Your instructions :: The records follow. Count the lines holding "woman" and give only the number.

Stored entries
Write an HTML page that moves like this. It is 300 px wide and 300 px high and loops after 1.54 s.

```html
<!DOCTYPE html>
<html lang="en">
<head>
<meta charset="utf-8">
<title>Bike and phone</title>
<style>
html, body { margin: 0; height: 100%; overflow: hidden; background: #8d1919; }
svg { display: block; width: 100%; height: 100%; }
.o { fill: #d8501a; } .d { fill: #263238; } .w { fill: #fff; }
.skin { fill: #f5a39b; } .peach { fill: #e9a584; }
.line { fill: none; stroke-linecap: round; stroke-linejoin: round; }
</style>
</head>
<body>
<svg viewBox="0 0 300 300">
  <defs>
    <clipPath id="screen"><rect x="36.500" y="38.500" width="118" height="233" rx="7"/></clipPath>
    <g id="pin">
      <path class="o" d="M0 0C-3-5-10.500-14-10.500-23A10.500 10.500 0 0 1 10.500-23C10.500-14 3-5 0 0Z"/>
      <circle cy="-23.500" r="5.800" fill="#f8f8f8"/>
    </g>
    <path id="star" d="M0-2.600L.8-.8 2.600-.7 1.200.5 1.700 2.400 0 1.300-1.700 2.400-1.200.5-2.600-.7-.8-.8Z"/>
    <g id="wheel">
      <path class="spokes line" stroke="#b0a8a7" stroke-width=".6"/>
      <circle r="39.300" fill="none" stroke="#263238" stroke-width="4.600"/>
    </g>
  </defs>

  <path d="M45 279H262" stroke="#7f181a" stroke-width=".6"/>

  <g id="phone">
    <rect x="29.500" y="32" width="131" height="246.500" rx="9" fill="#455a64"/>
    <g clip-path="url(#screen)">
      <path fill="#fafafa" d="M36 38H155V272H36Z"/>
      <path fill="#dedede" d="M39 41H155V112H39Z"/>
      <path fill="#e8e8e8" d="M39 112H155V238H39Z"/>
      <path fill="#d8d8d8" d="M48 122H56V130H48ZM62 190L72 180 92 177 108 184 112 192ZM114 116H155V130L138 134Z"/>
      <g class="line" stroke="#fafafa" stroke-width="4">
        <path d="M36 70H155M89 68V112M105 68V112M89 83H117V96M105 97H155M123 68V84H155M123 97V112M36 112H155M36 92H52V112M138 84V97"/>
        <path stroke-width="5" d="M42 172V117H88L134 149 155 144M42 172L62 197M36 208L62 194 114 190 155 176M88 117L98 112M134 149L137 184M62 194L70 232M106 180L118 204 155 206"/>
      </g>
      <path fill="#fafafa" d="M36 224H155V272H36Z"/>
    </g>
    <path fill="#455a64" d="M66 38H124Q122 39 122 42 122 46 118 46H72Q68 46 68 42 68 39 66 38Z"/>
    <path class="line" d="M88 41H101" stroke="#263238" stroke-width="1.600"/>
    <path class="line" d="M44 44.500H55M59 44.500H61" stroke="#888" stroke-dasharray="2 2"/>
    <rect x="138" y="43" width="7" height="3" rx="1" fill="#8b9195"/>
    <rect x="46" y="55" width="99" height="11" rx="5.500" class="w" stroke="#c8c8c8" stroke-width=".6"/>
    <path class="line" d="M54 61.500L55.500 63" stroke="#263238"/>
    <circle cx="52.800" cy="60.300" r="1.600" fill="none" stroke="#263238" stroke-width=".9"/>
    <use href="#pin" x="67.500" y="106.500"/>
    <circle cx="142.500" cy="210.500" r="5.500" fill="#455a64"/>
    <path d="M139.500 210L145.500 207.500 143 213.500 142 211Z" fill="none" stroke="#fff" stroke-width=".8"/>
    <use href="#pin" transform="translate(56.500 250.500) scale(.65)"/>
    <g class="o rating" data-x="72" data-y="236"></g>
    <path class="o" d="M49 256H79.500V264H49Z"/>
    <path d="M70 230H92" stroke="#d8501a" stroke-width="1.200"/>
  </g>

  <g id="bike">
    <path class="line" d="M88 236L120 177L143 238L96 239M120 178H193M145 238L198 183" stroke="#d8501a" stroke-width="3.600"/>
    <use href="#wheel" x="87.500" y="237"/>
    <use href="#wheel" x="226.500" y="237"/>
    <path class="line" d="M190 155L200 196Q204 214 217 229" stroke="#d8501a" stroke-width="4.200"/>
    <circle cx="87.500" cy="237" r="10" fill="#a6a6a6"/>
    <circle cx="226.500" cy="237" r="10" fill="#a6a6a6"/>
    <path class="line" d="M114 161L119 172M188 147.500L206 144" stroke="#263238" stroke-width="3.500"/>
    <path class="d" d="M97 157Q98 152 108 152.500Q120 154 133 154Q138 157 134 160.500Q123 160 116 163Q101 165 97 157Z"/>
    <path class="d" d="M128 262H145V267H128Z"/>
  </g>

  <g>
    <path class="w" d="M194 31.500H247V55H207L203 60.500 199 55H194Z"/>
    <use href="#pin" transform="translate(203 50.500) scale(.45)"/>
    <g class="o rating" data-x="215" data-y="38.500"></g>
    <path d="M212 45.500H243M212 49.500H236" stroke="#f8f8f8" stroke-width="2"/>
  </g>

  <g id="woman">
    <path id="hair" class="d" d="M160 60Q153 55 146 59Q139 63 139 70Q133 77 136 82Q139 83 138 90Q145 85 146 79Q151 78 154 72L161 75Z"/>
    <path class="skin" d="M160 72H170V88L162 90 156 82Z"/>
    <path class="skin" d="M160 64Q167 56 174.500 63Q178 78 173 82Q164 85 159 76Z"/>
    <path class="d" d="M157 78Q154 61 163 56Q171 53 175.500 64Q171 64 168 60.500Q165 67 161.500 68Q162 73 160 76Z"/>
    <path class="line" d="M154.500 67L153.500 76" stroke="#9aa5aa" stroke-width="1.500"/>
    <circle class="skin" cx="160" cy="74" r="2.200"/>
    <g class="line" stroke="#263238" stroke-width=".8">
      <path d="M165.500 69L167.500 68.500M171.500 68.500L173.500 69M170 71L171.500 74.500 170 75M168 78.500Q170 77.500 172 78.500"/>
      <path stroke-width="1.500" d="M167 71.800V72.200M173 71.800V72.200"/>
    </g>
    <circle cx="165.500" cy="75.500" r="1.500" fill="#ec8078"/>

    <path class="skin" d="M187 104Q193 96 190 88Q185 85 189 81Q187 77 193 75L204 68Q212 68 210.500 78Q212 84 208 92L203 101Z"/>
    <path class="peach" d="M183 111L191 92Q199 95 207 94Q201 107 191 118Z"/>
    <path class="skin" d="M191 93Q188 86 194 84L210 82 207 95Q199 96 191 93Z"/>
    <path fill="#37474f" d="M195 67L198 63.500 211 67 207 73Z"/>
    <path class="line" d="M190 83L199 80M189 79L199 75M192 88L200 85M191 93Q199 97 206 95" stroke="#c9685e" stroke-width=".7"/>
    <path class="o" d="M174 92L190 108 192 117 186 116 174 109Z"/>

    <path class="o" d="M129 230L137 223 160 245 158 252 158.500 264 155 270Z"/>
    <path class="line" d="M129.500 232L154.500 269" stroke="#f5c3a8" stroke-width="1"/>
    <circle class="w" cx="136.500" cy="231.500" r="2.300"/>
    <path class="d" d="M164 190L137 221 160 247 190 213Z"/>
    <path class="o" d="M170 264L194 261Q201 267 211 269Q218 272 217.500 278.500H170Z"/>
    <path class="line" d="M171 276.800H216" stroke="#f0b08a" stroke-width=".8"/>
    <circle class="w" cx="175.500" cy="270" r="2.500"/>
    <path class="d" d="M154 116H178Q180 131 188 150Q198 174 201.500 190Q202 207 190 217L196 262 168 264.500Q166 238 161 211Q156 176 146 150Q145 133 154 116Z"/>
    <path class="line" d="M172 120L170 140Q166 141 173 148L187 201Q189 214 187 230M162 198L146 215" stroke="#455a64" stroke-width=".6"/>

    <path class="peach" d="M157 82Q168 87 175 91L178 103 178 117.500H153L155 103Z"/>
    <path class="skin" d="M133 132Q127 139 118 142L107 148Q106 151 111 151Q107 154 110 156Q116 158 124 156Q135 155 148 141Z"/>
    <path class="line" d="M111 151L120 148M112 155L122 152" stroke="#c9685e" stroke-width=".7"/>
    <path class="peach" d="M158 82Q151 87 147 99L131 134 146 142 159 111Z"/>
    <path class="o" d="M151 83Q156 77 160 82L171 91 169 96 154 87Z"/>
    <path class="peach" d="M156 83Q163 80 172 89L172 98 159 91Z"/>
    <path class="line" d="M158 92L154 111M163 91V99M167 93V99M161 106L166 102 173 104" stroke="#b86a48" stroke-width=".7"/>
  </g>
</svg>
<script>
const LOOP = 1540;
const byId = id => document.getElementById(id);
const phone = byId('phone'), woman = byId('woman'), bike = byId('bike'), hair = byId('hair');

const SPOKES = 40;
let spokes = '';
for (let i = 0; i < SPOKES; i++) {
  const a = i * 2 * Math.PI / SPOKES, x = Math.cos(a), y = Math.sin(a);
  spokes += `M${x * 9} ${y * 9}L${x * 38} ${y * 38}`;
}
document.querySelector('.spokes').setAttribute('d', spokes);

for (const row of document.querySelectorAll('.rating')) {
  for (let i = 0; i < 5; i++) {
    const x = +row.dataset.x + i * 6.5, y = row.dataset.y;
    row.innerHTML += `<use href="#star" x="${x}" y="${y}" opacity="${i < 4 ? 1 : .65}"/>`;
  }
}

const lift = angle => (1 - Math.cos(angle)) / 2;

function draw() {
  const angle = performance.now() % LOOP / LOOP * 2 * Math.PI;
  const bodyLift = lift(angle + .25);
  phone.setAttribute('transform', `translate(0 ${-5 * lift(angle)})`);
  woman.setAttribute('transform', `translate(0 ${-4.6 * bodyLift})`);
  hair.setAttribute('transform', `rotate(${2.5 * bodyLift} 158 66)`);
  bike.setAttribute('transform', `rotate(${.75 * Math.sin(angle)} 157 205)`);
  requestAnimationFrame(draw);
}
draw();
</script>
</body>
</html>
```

--

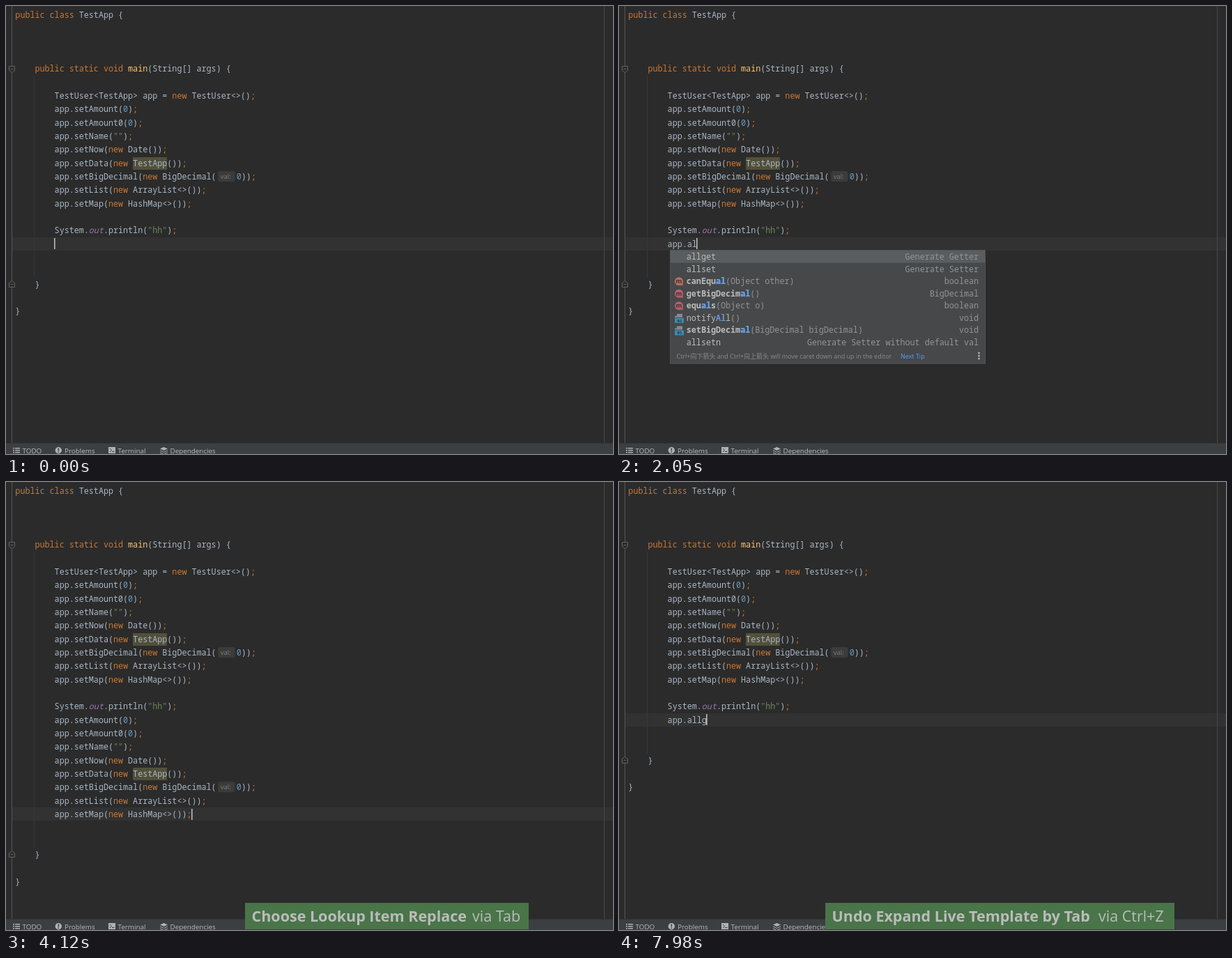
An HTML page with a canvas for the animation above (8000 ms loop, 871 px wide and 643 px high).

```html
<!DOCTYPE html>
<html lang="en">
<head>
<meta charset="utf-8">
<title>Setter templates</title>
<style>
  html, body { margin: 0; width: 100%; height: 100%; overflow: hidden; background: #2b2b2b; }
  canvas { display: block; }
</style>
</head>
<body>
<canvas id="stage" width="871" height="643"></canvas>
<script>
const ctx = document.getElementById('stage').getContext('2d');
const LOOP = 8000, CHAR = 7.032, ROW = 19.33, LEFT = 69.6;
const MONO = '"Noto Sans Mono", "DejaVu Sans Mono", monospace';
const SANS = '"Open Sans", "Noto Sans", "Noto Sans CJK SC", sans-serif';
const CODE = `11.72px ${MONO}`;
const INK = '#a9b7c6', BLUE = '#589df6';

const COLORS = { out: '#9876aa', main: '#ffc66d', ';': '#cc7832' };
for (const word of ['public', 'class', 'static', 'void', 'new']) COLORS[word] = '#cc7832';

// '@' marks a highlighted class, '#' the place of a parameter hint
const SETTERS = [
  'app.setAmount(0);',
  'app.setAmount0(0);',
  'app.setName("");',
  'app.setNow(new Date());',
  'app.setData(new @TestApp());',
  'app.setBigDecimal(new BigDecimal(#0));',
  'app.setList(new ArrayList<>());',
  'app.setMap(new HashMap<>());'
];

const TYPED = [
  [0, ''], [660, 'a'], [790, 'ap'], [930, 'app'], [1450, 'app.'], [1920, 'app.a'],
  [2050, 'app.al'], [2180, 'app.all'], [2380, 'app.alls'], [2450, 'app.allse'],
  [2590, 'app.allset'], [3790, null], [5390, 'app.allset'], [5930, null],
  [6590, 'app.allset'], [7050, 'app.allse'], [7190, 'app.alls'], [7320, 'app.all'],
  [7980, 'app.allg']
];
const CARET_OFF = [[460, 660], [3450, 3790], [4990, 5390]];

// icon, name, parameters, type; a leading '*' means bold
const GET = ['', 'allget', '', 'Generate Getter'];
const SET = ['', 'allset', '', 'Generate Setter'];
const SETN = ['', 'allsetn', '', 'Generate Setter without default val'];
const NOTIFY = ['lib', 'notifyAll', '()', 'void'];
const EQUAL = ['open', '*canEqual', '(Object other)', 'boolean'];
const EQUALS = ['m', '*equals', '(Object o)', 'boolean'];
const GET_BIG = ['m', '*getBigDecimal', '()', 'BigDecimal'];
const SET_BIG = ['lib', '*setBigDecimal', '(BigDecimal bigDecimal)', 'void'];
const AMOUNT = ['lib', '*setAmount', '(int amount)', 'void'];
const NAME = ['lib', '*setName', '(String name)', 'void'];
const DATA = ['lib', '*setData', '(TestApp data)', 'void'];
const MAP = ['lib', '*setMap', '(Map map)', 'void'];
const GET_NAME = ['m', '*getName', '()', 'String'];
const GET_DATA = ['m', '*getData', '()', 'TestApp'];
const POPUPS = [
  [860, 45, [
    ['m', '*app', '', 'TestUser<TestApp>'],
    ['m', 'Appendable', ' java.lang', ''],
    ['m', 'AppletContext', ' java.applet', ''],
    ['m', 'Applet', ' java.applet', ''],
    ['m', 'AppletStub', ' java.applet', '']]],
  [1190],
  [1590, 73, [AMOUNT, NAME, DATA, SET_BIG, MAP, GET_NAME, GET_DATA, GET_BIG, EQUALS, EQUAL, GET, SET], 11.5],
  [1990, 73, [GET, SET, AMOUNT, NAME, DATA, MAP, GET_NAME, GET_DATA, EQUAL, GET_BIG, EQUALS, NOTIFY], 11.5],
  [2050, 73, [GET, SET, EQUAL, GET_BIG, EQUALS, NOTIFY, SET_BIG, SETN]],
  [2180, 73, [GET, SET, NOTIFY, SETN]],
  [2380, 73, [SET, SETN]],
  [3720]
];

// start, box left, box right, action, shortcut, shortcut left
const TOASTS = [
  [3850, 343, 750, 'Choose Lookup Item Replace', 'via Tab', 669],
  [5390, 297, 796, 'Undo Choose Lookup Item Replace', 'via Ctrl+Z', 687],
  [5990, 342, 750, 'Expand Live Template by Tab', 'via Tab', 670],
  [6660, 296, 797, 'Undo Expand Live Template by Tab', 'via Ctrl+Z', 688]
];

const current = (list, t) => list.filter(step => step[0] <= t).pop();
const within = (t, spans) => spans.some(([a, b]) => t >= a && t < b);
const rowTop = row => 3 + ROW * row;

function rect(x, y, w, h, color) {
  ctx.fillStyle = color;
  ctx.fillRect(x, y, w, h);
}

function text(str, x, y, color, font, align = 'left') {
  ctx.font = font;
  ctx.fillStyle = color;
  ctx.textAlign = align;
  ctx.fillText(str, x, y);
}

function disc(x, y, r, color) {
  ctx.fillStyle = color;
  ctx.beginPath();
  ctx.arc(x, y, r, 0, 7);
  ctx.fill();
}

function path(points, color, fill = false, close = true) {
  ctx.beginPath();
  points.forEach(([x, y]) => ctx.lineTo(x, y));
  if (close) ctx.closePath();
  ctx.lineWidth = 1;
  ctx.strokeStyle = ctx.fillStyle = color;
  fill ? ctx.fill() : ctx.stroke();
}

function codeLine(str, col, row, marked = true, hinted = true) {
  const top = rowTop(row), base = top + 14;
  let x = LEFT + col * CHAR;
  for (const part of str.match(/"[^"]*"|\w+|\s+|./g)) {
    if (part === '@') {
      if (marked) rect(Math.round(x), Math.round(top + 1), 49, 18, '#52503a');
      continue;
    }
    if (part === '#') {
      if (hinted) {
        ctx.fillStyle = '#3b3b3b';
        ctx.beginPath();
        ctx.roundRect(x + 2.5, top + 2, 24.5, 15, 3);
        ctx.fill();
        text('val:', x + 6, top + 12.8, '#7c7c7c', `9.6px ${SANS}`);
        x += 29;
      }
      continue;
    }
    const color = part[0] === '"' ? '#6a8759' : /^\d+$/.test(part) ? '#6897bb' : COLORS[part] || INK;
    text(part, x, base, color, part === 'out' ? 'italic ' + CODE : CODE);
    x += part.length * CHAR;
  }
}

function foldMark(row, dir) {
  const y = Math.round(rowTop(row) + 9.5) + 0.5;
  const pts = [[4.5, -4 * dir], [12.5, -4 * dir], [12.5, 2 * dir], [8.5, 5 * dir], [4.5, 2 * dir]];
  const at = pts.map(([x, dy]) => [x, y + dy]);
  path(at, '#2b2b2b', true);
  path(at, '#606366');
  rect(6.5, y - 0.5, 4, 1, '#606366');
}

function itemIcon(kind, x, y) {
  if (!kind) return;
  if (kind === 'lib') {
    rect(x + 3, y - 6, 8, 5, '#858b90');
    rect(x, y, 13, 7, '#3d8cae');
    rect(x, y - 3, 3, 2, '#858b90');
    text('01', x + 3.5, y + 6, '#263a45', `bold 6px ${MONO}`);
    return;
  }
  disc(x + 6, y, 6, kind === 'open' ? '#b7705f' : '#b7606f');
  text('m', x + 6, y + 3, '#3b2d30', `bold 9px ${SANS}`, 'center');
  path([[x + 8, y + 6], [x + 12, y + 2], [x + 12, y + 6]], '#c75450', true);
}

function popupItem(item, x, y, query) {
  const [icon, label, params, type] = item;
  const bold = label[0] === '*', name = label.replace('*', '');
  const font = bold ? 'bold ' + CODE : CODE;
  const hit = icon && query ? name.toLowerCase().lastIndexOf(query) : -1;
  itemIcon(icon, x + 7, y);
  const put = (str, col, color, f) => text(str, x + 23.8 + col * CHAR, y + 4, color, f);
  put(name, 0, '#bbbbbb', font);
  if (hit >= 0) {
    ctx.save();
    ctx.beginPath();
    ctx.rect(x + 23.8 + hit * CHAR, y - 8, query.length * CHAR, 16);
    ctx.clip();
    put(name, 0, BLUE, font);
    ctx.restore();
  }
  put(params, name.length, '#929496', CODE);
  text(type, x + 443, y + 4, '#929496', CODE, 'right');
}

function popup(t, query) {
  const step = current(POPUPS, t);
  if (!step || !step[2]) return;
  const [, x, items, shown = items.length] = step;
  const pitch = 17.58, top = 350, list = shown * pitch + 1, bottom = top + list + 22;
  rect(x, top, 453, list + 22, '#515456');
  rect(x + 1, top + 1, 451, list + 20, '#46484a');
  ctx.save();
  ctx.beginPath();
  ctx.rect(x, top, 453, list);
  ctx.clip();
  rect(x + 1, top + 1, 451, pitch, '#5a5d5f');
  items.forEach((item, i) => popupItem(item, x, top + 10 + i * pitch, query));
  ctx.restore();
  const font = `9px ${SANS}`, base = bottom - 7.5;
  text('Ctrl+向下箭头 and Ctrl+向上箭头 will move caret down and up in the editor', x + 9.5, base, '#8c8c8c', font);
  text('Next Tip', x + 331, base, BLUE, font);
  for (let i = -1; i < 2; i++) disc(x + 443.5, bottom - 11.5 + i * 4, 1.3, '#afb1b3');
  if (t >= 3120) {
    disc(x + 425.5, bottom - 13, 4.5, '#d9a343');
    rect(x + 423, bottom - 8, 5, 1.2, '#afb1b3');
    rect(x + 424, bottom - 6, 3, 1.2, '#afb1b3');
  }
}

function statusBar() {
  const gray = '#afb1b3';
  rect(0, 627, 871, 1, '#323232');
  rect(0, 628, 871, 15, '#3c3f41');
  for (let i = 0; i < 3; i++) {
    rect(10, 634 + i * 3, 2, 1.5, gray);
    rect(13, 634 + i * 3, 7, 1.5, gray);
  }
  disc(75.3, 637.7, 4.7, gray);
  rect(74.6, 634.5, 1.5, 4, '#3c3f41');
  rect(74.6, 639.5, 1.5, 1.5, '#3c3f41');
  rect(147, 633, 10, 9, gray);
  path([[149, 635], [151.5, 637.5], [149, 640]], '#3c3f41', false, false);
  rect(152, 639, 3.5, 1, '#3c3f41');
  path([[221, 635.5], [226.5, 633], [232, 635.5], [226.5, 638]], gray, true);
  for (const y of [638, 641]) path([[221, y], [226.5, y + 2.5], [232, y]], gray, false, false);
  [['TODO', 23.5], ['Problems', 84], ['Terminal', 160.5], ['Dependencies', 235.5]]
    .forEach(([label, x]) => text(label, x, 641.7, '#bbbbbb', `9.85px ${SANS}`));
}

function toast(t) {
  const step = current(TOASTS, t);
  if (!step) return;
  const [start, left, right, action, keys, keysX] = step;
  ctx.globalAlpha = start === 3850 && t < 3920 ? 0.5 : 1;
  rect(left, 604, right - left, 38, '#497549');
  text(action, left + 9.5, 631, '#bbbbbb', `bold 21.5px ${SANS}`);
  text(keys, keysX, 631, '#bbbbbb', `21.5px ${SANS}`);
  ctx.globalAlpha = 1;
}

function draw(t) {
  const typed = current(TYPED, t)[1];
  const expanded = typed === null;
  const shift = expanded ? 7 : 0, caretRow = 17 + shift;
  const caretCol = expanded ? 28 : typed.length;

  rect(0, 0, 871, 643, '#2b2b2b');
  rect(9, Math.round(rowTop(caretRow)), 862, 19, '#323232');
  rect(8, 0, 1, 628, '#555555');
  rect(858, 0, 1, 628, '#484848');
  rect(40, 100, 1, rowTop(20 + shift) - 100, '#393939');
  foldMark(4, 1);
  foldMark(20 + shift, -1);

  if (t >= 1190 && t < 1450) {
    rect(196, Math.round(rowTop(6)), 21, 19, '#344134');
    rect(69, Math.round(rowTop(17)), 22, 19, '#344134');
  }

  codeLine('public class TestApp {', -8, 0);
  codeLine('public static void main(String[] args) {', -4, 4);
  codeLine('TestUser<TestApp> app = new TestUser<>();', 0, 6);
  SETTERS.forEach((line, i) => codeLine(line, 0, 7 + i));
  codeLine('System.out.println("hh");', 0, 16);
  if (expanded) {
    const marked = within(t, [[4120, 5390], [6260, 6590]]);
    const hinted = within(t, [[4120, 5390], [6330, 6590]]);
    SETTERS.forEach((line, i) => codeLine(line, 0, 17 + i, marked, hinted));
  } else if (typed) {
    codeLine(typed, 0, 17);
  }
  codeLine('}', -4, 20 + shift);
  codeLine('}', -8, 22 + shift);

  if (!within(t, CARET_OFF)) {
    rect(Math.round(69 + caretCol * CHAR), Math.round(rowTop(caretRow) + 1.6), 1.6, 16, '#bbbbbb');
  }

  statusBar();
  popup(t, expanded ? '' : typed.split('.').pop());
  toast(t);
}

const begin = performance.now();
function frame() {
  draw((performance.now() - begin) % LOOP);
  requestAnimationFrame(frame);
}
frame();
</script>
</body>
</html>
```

Response :: 3